On June 1, 2016, the Securities and Exchange Commission (the “SEC”) announced a settlement with Blackstreet Capital Management, LLC (“BCM”), a Maryland-based private equity firm, and its principal, Murry Gunty, that could negatively impact the ability of private equity funds to charge transaction fees in the future.1 Private equity funds have long charged fees at the closing of portfolio company transactions for their work in facilitating those transactions. These fees have become an important aspect of private equity fund compensation.
The settlement indicates that the SEC may now be taking the position that in certain circumstances transaction fees may not be charged by private equity funds unless they are registered broker-dealers. Private equity funds have historically taken the position that their work in facilitating portfolio company transactions does not involve the activities that would require a broker-dealer registration. The historical lack of enforcement actions by the SEC against private equity funds for failing to be registered has lead the private equity industry to believe that the SEC (at least tacitly) agreed with them that transaction fees could be charged without a broker-dealer registration.
The recent settlement with BCM, however, calls this conclusion into question. It now appears that the SEC believes, at least in some circumstances, that private equity funds must be registered broker-dealers or collection of a transaction fee will be unlawful. If this settlement is indicative of a desire by the SEC to bring actions against private equity funds for failing to be registered, a substantial source of private equity fund revenue may be in jeopardy.
While all of the facts in the BCM matter cannot be gleaned from the settlement, the SEC alleged that in exchange for some $1.8 million in transaction fees over a period of seven years, BCM engaged in brokerage activities which required registration. The activities the SEC alleged required a broker-dealer registration included “soliciting deals, identifying buyers or sellers, negotiating and structuring transactions, arranging financing, and executing the transactions.” These activities are commonly undertaken by private equity funds executing portfolio company transactions.
The Securities Exchange Act of 1934 (the “Exchange Act”) makes it unlawful for a “broker” to “effect any transactions in . . . any security . . . unless such broker or dealer is registered.” A “broker” is defined as “any person engaged in the business of effecting transactions in securities for the account of others.” Thus, a fund should only be required to register as a broker-dealer if it is “engaged in the business of effecting transaction” in securities for third parties.
Unfortunately, the Exchange Act does not define what constitutes being “engaged in the business of effecting transactions”. The only guidance we have comes from SEC pronouncements and enforcement actions, and the rulings of the federal courts who have evaluated the question.
In April 2013, David Blass, Chief Counsel of the SEC’s Division of Trading and Markets, spoke to a subcommittee of the American Bar Association on the issue of broker-dealer registration.2 He stated that a fund with a department of employees who sell interests in private funds could indicate that the adviser is “in the business” of effecting transactions in the private fund.
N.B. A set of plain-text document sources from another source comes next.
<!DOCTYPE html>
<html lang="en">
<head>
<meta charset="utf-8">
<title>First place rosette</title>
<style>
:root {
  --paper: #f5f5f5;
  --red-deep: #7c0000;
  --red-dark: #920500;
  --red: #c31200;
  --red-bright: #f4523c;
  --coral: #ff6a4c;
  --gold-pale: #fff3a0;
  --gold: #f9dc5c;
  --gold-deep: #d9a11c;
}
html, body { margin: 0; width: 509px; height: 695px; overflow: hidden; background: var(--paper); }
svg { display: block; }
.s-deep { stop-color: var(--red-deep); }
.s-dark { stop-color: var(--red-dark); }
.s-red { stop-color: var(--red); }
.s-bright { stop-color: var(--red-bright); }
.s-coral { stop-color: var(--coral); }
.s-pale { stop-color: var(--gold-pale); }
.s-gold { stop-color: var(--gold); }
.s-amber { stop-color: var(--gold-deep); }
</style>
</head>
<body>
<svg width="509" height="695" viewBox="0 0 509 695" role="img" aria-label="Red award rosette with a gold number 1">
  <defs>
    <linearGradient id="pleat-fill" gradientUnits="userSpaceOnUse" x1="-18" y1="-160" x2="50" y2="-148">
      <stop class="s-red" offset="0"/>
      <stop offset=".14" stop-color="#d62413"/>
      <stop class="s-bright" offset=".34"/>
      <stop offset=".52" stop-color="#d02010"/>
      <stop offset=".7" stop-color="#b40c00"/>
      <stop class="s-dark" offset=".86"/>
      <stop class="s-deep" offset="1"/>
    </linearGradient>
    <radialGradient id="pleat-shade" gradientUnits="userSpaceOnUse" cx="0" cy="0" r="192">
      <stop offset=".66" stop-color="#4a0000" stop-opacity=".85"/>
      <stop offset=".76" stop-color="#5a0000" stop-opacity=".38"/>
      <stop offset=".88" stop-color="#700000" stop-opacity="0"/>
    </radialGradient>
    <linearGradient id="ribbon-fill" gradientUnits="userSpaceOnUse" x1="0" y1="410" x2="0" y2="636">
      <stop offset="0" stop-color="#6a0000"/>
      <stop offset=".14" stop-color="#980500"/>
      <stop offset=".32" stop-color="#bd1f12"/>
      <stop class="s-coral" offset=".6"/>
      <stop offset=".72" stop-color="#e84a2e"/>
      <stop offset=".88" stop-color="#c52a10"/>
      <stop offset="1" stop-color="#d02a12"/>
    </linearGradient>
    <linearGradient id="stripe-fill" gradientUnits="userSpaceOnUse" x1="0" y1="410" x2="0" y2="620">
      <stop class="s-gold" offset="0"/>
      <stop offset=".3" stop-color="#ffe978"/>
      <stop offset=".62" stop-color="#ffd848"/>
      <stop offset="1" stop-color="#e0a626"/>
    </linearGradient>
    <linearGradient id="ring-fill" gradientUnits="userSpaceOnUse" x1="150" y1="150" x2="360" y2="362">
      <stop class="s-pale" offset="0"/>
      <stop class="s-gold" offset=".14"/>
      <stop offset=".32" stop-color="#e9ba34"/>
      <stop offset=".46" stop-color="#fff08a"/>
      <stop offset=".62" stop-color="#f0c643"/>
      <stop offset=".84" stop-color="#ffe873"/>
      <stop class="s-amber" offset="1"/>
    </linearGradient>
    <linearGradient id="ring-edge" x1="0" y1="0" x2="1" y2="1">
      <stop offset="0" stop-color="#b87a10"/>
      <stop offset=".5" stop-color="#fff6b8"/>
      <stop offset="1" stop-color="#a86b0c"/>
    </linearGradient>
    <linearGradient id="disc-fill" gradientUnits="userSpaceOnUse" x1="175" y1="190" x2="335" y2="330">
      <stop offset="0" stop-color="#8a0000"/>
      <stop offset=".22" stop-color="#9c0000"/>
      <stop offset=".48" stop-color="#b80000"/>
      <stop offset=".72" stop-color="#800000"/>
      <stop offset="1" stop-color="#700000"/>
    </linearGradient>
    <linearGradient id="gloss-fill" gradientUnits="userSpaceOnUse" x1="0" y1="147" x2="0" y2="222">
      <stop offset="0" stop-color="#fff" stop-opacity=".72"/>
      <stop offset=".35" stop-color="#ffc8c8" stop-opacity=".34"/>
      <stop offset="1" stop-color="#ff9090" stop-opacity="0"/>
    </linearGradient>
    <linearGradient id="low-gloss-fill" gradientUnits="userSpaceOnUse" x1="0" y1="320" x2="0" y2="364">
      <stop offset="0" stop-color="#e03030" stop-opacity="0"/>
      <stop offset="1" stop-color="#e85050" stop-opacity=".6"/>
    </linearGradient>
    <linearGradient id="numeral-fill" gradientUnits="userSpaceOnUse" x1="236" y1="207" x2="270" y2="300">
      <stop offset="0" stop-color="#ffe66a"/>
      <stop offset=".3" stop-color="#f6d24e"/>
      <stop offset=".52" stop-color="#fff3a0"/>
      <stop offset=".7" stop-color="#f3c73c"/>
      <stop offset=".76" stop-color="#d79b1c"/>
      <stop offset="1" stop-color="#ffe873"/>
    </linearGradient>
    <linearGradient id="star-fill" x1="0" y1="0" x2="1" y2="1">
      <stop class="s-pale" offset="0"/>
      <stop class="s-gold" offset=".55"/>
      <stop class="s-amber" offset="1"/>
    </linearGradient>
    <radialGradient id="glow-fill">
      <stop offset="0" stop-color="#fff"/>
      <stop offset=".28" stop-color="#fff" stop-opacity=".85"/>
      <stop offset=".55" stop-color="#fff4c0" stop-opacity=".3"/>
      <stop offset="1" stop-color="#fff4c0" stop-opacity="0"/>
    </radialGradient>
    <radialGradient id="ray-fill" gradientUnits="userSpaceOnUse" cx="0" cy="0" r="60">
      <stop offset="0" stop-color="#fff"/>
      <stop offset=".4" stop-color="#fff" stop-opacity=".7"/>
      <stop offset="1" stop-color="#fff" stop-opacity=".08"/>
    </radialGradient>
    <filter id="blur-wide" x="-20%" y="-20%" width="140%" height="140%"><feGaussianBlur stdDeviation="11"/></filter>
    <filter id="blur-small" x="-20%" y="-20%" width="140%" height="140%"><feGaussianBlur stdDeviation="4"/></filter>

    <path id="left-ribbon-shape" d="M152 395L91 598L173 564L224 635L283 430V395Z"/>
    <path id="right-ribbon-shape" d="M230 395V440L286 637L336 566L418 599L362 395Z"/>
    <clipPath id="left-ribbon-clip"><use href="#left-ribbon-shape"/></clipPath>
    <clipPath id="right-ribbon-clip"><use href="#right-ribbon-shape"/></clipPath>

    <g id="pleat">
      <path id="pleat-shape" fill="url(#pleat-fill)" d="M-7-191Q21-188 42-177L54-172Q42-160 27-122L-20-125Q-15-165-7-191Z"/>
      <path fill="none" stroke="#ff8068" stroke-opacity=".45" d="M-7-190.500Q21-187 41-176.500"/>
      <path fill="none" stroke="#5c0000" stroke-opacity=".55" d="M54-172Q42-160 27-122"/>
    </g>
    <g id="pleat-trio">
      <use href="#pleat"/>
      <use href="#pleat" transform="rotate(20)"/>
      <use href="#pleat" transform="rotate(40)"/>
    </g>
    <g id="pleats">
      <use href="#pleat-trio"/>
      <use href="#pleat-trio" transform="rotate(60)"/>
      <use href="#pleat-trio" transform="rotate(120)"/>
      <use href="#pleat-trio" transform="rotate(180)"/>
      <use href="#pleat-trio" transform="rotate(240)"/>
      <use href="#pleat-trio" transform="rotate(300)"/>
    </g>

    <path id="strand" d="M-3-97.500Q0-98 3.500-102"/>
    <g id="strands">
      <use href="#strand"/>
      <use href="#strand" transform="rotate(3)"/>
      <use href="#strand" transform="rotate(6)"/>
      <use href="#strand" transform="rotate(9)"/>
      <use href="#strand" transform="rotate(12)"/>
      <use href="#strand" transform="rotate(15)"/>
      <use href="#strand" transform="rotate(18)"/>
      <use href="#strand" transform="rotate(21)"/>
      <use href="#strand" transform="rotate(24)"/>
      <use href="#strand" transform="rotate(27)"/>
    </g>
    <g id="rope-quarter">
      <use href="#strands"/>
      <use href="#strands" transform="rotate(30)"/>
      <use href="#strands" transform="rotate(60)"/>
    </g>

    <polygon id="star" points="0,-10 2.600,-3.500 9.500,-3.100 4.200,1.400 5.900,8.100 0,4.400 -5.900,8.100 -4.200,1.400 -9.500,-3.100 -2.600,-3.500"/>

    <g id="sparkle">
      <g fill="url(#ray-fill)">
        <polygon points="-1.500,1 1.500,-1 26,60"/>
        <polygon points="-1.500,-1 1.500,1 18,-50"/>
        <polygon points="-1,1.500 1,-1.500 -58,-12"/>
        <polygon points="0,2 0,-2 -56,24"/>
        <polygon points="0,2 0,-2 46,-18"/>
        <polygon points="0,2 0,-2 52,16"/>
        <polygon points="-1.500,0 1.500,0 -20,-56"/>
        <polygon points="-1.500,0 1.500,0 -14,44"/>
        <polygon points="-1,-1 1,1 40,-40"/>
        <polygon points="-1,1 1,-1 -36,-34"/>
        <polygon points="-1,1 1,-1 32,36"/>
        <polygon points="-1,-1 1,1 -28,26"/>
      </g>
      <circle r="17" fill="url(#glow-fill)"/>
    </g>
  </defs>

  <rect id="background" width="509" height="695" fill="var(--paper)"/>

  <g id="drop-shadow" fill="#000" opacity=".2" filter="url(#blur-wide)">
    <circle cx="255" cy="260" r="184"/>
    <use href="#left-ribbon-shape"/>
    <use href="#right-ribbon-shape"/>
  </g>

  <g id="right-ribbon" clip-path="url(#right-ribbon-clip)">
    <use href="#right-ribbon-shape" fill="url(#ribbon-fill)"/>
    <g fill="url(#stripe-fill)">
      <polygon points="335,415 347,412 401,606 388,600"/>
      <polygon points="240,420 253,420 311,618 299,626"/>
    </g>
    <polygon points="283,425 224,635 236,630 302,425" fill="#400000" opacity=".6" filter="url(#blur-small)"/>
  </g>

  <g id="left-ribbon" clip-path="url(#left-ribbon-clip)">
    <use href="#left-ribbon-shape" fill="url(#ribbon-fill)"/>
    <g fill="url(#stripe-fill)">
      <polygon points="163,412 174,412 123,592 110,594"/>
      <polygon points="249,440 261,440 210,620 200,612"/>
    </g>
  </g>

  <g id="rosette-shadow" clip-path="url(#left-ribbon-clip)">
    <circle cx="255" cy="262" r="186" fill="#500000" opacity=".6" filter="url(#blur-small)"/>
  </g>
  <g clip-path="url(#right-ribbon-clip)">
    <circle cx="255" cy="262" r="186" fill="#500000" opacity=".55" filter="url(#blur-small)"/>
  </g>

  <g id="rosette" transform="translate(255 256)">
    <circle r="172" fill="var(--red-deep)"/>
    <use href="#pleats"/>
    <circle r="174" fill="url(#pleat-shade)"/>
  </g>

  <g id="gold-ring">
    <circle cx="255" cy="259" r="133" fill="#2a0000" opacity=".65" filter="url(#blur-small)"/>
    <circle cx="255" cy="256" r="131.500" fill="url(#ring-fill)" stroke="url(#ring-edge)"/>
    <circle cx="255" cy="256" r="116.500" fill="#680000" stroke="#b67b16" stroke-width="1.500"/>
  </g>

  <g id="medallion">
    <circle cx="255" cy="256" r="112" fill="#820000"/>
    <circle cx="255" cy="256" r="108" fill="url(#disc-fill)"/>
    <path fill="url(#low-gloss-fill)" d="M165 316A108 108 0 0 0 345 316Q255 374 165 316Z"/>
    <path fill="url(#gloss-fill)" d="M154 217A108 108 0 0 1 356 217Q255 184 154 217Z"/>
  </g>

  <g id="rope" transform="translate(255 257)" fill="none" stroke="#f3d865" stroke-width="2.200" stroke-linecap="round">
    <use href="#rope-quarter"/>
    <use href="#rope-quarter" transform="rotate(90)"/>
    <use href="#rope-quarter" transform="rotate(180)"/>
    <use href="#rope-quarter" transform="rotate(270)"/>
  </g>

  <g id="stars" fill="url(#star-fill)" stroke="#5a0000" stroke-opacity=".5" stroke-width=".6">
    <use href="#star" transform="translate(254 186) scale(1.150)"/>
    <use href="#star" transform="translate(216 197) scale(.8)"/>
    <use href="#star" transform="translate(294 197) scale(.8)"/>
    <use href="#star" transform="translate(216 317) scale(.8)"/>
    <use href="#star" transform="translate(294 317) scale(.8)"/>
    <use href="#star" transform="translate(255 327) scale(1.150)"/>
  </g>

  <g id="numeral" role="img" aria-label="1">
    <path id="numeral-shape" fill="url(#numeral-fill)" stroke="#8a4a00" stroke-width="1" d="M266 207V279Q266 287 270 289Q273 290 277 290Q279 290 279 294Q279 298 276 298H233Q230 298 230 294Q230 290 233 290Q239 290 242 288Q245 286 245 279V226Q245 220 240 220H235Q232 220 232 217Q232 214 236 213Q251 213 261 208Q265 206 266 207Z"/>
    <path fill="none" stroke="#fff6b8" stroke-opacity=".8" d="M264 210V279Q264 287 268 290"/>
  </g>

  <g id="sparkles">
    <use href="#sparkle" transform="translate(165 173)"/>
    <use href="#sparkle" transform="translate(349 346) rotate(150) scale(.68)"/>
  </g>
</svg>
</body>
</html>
Also, if an employee’s primary function is to solicit investors and/or the employee receives transaction-based compensation, then the employee also may be acting as a broker. Rule 3a4-1 under the Exchange Act describes the circumstances under which an issuer’s employees may effect transactions in the issuer’s securities without registration as brokers.
In February 2014, the SEC issued a no-action letter stating that it would not seek enforcement against “M&A Brokers” (defined, for purposes of the letter, as persons engaged in the business of effecting securities transactions solely in connection with the sale of privately-held businesses as a whole) whose practices meet the conditions set out in the letter.
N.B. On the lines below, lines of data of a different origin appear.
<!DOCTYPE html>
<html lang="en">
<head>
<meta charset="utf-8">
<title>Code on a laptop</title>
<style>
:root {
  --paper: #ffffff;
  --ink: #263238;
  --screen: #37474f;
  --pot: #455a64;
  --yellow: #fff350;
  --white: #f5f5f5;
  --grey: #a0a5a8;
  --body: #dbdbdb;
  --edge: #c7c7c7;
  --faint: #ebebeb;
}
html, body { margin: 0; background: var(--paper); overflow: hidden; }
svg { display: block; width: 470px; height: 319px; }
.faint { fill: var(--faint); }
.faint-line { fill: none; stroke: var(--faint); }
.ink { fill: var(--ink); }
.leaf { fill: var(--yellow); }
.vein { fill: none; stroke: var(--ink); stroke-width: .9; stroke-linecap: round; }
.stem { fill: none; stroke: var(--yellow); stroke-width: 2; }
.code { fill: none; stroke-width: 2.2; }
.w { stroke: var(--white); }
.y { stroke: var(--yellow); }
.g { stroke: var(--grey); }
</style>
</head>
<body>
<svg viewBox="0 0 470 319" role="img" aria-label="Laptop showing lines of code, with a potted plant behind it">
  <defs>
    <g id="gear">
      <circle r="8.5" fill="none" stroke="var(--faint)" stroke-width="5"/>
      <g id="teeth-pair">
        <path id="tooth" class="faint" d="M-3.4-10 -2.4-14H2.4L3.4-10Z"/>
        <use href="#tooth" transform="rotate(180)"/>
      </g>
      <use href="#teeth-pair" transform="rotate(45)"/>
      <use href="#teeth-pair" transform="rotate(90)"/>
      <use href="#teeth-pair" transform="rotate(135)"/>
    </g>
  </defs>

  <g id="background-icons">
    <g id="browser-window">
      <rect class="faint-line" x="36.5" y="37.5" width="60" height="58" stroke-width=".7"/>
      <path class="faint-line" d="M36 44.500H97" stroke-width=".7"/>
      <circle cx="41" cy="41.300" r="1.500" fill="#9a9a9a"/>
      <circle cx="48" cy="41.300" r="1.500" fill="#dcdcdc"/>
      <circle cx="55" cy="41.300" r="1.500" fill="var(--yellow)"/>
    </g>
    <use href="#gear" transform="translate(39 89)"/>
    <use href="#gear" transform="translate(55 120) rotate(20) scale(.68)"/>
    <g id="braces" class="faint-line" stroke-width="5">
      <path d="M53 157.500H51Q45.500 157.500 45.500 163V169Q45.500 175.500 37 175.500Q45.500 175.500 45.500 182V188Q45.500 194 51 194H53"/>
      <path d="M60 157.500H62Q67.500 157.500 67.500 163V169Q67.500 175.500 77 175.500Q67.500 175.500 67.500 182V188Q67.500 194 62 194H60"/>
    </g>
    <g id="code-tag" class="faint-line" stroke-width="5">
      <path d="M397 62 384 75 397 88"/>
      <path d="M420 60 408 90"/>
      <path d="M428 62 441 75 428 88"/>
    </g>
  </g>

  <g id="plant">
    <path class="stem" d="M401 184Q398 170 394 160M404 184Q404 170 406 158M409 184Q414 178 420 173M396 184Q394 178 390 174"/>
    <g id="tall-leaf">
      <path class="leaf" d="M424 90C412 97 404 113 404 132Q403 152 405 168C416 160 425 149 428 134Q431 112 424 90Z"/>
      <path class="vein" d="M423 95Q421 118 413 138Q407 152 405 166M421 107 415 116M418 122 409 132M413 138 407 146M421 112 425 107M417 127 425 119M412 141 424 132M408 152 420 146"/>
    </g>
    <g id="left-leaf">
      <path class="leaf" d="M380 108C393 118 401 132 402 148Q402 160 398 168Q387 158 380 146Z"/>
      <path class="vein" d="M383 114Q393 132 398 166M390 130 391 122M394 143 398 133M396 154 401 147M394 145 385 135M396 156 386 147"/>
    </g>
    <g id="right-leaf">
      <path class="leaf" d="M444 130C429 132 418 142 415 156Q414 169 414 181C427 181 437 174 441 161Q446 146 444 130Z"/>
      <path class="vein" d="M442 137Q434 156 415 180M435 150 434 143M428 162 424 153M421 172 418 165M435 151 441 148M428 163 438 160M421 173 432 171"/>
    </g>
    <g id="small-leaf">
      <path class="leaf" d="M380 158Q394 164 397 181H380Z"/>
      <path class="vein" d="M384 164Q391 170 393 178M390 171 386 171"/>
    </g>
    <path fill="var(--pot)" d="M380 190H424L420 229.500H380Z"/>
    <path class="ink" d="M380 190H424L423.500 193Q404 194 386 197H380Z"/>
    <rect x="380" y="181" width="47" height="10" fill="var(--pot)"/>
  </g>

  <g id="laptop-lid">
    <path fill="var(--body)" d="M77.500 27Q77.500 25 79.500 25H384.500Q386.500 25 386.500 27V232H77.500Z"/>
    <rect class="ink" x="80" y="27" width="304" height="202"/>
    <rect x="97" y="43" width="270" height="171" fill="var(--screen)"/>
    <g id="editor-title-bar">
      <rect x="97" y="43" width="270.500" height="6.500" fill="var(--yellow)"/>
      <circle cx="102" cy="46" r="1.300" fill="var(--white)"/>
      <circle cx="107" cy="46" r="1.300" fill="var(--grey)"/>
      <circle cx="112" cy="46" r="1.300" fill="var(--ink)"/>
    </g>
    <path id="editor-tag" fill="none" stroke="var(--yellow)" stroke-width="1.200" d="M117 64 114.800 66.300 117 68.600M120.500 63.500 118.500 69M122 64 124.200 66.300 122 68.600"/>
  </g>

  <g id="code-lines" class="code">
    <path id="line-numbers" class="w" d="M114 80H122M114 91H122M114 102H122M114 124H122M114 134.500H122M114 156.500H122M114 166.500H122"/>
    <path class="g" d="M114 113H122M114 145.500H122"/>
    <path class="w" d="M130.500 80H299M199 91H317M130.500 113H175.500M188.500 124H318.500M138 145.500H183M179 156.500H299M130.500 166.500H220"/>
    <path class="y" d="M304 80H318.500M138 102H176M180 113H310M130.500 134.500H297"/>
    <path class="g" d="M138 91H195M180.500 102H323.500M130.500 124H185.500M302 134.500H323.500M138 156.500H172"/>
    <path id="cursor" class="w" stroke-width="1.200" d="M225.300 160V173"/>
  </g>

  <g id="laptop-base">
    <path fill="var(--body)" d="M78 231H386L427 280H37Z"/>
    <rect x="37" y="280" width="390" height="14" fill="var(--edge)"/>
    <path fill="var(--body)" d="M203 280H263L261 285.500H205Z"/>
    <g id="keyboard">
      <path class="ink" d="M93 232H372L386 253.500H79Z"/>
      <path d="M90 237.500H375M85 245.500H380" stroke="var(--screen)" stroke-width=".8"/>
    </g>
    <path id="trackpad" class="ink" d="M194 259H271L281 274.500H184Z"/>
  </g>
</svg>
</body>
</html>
The SEC also published a “Guide to Broker-Dealer Registration” on its website in which the SEC provides a list of individuals and/or entities that may need to register as a broker.3 This list includes “finders”, “business brokers”, and other individuals or entities that engage in finding buyers and sellers of businesses (i.e., activities relating to mergers and acquisitions where securities are involved). Below is a non-exhaustive list of the factors most frequently used by the federal courts to determine whether an individual or entity acted as a broker:
- whether the individual (or entity) worked as an employee of the issuer;
- whether the individual (or entity) received a commission rather than a salary;
- whether the individual (or entity) sells or earlier sold the securities of another issuer;
- whether the individual (or entity) participated in negotiations between the issuer and investor;
- whether the individual (or entity) provided either advice or a valuation as to the merit of an investment;
- whether the individual (or entity) actively (rather than passively) found investors;
- whether the individual (or entity) received transaction-based compensation; and
- The regularity of participation in securities transactions at key points in the chain of distribution.
Ultimately, the SEC relies on some combination of the above factors and also looks at the actual conduct of the individual or entity involved to make its determination.
The BCM settlement has only made private equity broker-dealer registration requirements more confusing. SEC Commissioner Michael Piwowar met with private equity CFOs and CCOs this week to discuss this murky issue. Hopefully, these meetings inspire the SEC to issue more concrete guidance.